> [ACTIVITY]
Of the entries below, return exactly those lines that fall between the one containing "595C755 610 780" and the one containing "462C690 481 712", the two end lines included.

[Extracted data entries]
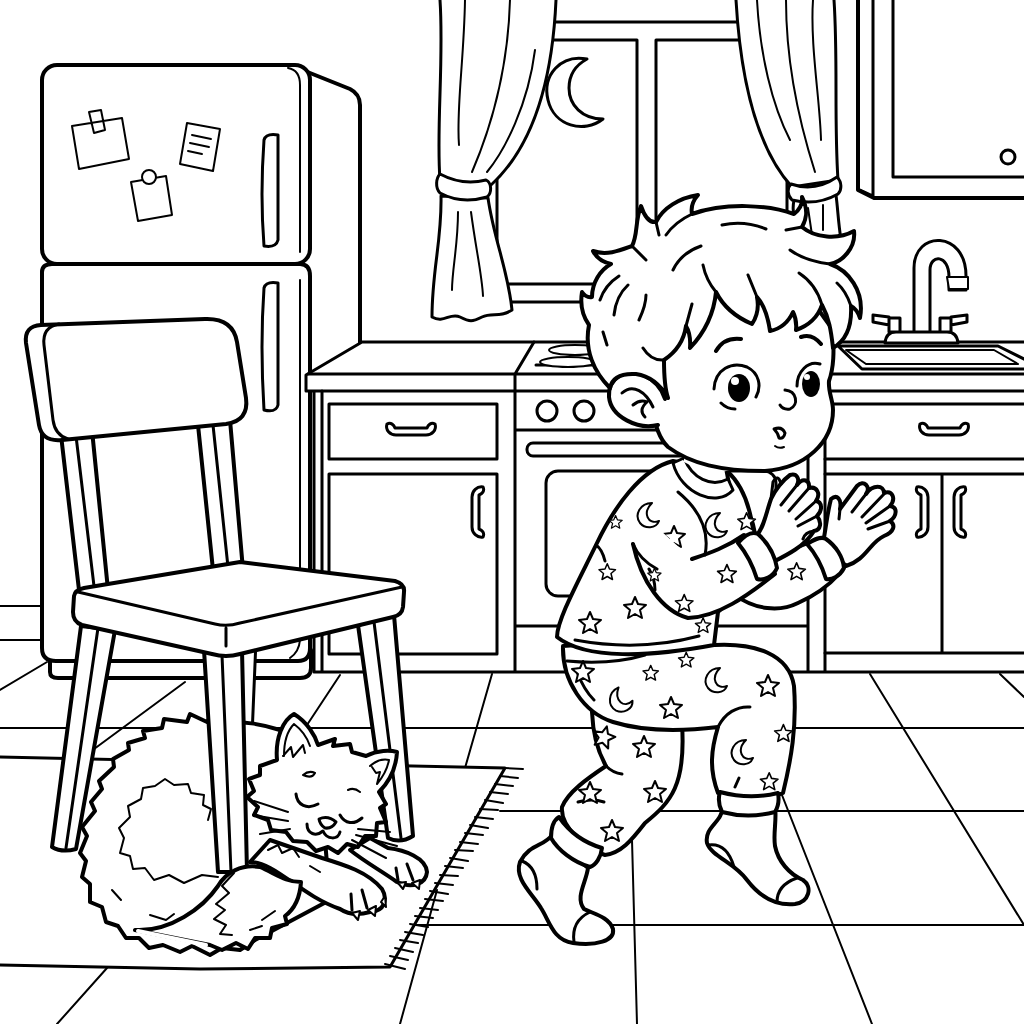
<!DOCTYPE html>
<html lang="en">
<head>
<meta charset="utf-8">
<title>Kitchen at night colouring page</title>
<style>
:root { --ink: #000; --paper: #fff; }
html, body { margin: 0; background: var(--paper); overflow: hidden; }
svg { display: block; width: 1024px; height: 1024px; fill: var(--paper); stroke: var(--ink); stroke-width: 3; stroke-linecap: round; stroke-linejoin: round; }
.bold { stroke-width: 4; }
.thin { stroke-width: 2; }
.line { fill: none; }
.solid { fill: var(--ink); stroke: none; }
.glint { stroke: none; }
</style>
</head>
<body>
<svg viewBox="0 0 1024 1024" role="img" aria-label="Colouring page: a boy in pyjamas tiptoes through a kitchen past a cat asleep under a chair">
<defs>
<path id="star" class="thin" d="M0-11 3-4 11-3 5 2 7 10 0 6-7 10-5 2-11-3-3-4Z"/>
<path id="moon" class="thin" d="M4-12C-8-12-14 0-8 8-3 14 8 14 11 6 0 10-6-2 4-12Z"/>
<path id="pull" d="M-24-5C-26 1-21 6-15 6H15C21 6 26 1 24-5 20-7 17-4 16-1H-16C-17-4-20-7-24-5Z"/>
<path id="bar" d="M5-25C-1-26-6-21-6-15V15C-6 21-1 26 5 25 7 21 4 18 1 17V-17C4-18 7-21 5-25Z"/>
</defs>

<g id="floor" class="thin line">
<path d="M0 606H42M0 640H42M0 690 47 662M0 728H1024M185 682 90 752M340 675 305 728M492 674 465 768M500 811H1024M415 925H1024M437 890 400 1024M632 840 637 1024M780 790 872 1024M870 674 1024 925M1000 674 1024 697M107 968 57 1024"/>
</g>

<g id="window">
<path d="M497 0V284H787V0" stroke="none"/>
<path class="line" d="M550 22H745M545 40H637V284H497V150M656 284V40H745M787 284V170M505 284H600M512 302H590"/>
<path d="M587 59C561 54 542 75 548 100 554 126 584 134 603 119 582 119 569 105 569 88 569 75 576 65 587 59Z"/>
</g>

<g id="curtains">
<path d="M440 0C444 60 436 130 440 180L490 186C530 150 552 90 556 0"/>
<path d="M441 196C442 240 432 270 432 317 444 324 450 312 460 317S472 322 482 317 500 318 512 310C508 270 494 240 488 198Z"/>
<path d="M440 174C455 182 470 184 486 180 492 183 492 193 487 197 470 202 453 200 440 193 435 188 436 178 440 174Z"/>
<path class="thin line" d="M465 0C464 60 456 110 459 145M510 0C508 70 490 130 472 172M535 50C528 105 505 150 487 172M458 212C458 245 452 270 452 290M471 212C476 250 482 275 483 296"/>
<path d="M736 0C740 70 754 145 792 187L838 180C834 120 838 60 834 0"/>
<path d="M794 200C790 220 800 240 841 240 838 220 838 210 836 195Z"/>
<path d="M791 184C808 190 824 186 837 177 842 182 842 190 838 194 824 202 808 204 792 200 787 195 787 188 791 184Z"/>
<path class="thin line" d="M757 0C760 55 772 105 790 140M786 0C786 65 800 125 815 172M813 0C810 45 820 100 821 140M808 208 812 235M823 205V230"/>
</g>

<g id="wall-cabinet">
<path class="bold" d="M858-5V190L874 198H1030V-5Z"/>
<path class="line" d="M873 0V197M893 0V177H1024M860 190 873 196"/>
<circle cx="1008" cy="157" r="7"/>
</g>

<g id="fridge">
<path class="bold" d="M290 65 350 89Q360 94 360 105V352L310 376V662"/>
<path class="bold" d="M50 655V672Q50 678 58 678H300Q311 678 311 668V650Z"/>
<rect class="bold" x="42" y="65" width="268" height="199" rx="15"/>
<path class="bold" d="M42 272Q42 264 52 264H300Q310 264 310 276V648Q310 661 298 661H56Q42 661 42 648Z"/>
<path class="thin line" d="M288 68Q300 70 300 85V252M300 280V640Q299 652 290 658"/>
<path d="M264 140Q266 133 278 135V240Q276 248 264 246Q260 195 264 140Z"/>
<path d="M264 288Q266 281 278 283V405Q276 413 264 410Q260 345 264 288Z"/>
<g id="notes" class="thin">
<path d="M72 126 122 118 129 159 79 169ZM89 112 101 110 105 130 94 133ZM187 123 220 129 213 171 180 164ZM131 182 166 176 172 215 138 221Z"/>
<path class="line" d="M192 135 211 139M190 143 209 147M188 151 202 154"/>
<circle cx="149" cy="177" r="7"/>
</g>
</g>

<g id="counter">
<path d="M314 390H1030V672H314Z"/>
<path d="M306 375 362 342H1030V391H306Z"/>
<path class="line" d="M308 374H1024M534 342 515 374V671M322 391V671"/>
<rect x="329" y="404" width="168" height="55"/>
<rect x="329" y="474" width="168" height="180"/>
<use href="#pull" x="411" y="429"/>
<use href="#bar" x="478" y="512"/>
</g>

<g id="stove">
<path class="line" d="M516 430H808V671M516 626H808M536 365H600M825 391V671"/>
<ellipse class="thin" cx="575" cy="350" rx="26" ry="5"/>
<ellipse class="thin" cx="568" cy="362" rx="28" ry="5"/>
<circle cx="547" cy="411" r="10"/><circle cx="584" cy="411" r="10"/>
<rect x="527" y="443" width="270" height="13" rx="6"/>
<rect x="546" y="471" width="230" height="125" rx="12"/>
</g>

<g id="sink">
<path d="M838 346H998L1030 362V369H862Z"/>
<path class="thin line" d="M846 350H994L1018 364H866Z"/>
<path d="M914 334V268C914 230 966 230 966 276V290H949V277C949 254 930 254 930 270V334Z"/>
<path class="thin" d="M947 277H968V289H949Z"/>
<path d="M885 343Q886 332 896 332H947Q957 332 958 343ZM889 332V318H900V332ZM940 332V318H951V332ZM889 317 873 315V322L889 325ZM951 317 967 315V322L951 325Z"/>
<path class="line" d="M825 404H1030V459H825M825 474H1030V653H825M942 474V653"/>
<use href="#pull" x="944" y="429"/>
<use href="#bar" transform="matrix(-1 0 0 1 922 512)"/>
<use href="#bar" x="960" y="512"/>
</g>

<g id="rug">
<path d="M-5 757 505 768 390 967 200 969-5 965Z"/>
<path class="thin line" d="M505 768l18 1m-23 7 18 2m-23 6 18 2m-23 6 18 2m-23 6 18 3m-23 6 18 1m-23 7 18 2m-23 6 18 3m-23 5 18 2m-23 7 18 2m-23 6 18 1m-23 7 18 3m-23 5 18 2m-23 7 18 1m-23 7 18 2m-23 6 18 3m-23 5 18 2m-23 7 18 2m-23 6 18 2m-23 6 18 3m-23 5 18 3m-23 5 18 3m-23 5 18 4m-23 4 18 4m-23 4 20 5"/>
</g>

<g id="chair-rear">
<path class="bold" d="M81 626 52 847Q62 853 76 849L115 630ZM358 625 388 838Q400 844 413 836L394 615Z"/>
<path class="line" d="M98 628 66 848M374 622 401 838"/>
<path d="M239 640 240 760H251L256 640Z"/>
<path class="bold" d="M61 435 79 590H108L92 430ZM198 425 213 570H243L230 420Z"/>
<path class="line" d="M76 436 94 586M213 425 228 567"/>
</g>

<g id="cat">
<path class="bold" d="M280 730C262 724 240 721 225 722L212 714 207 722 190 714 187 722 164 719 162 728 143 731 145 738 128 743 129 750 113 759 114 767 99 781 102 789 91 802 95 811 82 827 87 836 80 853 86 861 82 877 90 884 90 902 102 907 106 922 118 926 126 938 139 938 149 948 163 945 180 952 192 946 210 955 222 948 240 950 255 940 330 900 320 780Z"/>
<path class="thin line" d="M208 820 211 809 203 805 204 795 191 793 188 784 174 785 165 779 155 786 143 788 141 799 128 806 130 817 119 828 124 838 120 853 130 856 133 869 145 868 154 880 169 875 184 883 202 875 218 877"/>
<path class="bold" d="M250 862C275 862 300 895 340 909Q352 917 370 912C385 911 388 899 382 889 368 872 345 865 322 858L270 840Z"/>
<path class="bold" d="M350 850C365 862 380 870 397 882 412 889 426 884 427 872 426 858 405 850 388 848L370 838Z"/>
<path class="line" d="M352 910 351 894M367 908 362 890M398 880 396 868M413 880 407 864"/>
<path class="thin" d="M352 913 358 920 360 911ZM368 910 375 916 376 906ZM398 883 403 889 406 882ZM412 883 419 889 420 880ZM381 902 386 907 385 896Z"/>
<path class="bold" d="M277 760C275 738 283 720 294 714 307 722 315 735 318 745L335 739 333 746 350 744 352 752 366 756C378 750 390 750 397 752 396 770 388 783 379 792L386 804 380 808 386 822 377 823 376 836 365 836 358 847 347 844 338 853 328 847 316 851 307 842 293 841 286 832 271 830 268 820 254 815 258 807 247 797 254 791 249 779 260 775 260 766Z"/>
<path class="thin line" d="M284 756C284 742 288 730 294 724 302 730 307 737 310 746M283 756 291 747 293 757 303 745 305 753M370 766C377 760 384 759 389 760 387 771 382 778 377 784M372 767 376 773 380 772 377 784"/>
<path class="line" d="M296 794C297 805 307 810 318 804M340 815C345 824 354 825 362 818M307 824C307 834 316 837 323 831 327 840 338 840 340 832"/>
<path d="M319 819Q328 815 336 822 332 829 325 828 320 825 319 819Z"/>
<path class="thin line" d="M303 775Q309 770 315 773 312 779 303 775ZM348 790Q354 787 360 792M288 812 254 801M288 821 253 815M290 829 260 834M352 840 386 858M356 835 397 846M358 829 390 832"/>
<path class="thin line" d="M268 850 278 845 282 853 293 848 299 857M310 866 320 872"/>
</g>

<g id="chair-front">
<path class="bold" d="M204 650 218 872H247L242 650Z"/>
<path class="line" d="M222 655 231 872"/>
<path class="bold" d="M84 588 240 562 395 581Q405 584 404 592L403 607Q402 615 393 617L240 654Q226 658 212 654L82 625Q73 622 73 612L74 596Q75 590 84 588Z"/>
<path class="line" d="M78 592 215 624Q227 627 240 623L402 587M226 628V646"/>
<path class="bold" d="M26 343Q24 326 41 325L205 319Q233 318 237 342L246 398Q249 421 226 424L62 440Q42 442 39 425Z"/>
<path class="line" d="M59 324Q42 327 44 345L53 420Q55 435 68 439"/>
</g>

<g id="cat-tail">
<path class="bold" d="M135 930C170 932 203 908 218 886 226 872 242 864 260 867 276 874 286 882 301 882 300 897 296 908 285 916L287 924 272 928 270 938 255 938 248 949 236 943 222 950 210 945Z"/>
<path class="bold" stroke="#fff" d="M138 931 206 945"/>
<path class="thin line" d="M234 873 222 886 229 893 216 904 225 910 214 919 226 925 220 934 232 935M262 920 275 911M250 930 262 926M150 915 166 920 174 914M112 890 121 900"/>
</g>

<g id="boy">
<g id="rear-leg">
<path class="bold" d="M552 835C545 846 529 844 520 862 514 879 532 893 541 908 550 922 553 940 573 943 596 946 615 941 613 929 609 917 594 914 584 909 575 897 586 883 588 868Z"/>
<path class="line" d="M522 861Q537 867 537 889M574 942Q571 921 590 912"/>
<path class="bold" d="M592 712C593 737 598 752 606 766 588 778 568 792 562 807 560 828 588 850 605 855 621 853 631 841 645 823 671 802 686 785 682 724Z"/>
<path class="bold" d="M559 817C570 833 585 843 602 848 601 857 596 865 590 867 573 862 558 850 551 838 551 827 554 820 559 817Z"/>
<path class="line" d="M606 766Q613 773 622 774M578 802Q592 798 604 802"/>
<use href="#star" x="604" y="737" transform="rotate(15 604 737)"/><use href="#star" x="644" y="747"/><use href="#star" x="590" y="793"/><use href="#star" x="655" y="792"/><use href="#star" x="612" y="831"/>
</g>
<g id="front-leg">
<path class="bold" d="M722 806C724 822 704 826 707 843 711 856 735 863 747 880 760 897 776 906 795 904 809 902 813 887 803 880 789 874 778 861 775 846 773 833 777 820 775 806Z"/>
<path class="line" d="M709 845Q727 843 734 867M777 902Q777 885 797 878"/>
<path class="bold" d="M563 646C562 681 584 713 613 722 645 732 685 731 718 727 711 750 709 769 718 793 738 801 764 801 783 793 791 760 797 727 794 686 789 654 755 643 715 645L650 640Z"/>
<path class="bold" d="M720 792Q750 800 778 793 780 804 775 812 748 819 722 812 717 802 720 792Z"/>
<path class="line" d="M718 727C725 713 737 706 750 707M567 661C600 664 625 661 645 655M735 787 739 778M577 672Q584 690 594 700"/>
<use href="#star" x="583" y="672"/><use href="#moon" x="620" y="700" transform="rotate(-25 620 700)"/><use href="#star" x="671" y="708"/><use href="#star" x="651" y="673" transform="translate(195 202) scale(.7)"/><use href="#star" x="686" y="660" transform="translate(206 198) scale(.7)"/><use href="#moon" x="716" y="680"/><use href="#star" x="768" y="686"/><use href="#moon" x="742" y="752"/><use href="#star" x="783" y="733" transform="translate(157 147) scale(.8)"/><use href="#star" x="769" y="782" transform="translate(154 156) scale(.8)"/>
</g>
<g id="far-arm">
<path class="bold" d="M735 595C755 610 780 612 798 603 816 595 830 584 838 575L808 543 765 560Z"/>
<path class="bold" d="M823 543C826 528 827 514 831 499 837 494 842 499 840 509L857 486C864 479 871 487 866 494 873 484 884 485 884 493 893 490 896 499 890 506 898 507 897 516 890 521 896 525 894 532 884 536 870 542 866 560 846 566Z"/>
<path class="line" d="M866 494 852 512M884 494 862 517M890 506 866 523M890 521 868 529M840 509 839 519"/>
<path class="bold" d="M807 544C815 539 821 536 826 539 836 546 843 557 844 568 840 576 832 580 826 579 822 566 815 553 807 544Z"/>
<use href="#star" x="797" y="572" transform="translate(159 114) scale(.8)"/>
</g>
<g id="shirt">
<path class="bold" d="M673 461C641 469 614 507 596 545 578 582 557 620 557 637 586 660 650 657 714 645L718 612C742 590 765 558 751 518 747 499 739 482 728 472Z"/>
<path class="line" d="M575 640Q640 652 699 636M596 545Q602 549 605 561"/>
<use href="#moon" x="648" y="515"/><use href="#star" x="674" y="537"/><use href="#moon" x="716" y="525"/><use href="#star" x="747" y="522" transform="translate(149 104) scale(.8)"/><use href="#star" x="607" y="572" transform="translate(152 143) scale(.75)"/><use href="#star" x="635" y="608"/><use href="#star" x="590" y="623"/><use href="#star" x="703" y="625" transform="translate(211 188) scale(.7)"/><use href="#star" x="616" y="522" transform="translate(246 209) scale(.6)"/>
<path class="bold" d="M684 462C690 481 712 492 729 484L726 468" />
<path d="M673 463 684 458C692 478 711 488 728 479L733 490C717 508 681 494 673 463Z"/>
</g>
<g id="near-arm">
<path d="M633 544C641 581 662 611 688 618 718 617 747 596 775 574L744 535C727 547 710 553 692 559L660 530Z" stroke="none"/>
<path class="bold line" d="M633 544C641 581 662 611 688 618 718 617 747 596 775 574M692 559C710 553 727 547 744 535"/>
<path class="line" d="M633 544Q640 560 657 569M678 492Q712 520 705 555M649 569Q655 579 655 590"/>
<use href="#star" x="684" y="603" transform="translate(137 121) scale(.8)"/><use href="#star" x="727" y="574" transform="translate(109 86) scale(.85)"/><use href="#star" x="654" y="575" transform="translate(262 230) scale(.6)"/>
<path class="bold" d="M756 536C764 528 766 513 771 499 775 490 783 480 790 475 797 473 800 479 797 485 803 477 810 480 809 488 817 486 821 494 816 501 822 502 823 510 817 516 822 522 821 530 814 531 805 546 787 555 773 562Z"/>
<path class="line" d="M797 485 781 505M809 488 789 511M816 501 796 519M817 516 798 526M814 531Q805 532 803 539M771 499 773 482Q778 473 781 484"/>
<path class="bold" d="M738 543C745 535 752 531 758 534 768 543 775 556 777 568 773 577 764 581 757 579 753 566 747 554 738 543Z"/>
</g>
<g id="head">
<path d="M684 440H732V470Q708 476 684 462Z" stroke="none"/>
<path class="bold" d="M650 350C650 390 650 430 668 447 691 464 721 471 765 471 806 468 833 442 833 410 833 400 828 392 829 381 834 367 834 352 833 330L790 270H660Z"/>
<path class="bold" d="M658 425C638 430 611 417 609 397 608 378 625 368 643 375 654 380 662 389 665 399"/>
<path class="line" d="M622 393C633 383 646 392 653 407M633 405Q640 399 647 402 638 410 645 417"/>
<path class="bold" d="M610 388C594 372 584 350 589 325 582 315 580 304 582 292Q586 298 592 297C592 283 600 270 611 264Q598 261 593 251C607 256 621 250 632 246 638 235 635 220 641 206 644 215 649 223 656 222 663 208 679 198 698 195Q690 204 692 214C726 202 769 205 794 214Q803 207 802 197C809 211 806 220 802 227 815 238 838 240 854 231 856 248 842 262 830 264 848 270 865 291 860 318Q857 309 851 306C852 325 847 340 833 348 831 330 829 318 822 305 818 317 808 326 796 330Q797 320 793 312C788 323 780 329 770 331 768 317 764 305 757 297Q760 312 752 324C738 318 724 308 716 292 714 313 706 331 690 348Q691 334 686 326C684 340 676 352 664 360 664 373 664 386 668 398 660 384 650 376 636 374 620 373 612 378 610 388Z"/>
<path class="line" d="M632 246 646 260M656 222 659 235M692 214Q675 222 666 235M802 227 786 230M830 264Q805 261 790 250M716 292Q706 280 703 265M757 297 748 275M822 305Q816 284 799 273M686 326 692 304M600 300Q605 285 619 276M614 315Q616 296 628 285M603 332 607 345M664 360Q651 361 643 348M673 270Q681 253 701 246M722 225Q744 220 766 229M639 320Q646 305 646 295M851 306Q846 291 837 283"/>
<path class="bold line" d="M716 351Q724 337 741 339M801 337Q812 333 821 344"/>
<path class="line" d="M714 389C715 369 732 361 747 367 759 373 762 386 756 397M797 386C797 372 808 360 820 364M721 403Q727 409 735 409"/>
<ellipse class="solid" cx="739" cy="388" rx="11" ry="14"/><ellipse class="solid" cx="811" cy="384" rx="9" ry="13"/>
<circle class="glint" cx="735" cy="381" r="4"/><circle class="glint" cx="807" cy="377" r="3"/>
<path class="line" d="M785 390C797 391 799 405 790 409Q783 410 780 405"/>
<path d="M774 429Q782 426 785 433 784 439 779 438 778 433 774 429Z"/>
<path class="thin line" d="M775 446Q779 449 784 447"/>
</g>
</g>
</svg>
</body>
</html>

> [ANSWER BOX]
<path class="bold" d="M735 595C755 610 780 612 798 603 816 595 830 584 838 575L808 543 765 560Z"/>
<path class="bold" d="M823 543C826 528 827 514 831 499 837 494 842 499 840 509L857 486C864 479 871 487 866 494 873 484 884 485 884 493 893 490 896 499 890 506 898 507 897 516 890 521 896 525 894 532 884 536 870 542 866 560 846 566Z"/>
<path class="line" d="M866 494 852 512M884 494 862 517M890 506 866 523M890 521 868 529M840 509 839 519"/>
<path class="bold" d="M807 544C815 539 821 536 826 539 836 546 843 557 844 568 840 576 832 580 826 579 822 566 815 553 807 544Z"/>
<use href="#star" x="797" y="572" transform="translate(159 114) scale(.8)"/>
</g>
<g id="shirt">
<path class="bold" d="M673 461C641 469 614 507 596 545 578 582 557 620 557 637 586 660 650 657 714 645L718 612C742 590 765 558 751 518 747 499 739 482 728 472Z"/>
<path class="line" d="M575 640Q640 652 699 636M596 545Q602 549 605 561"/>
<use href="#moon" x="648" y="515"/><use href="#star" x="674" y="537"/><use href="#moon" x="716" y="525"/><use href="#star" x="747" y="522" transform="translate(149 104) scale(.8)"/><use href="#star" x="607" y="572" transform="translate(152 143) scale(.75)"/><use href="#star" x="635" y="608"/><use href="#star" x="590" y="623"/><use href="#star" x="703" y="625" transform="translate(211 188) scale(.7)"/><use href="#star" x="616" y="522" transform="translate(246 209) scale(.6)"/>
<path class="bold" d="M684 462C690 481 712 492 729 484L726 468" />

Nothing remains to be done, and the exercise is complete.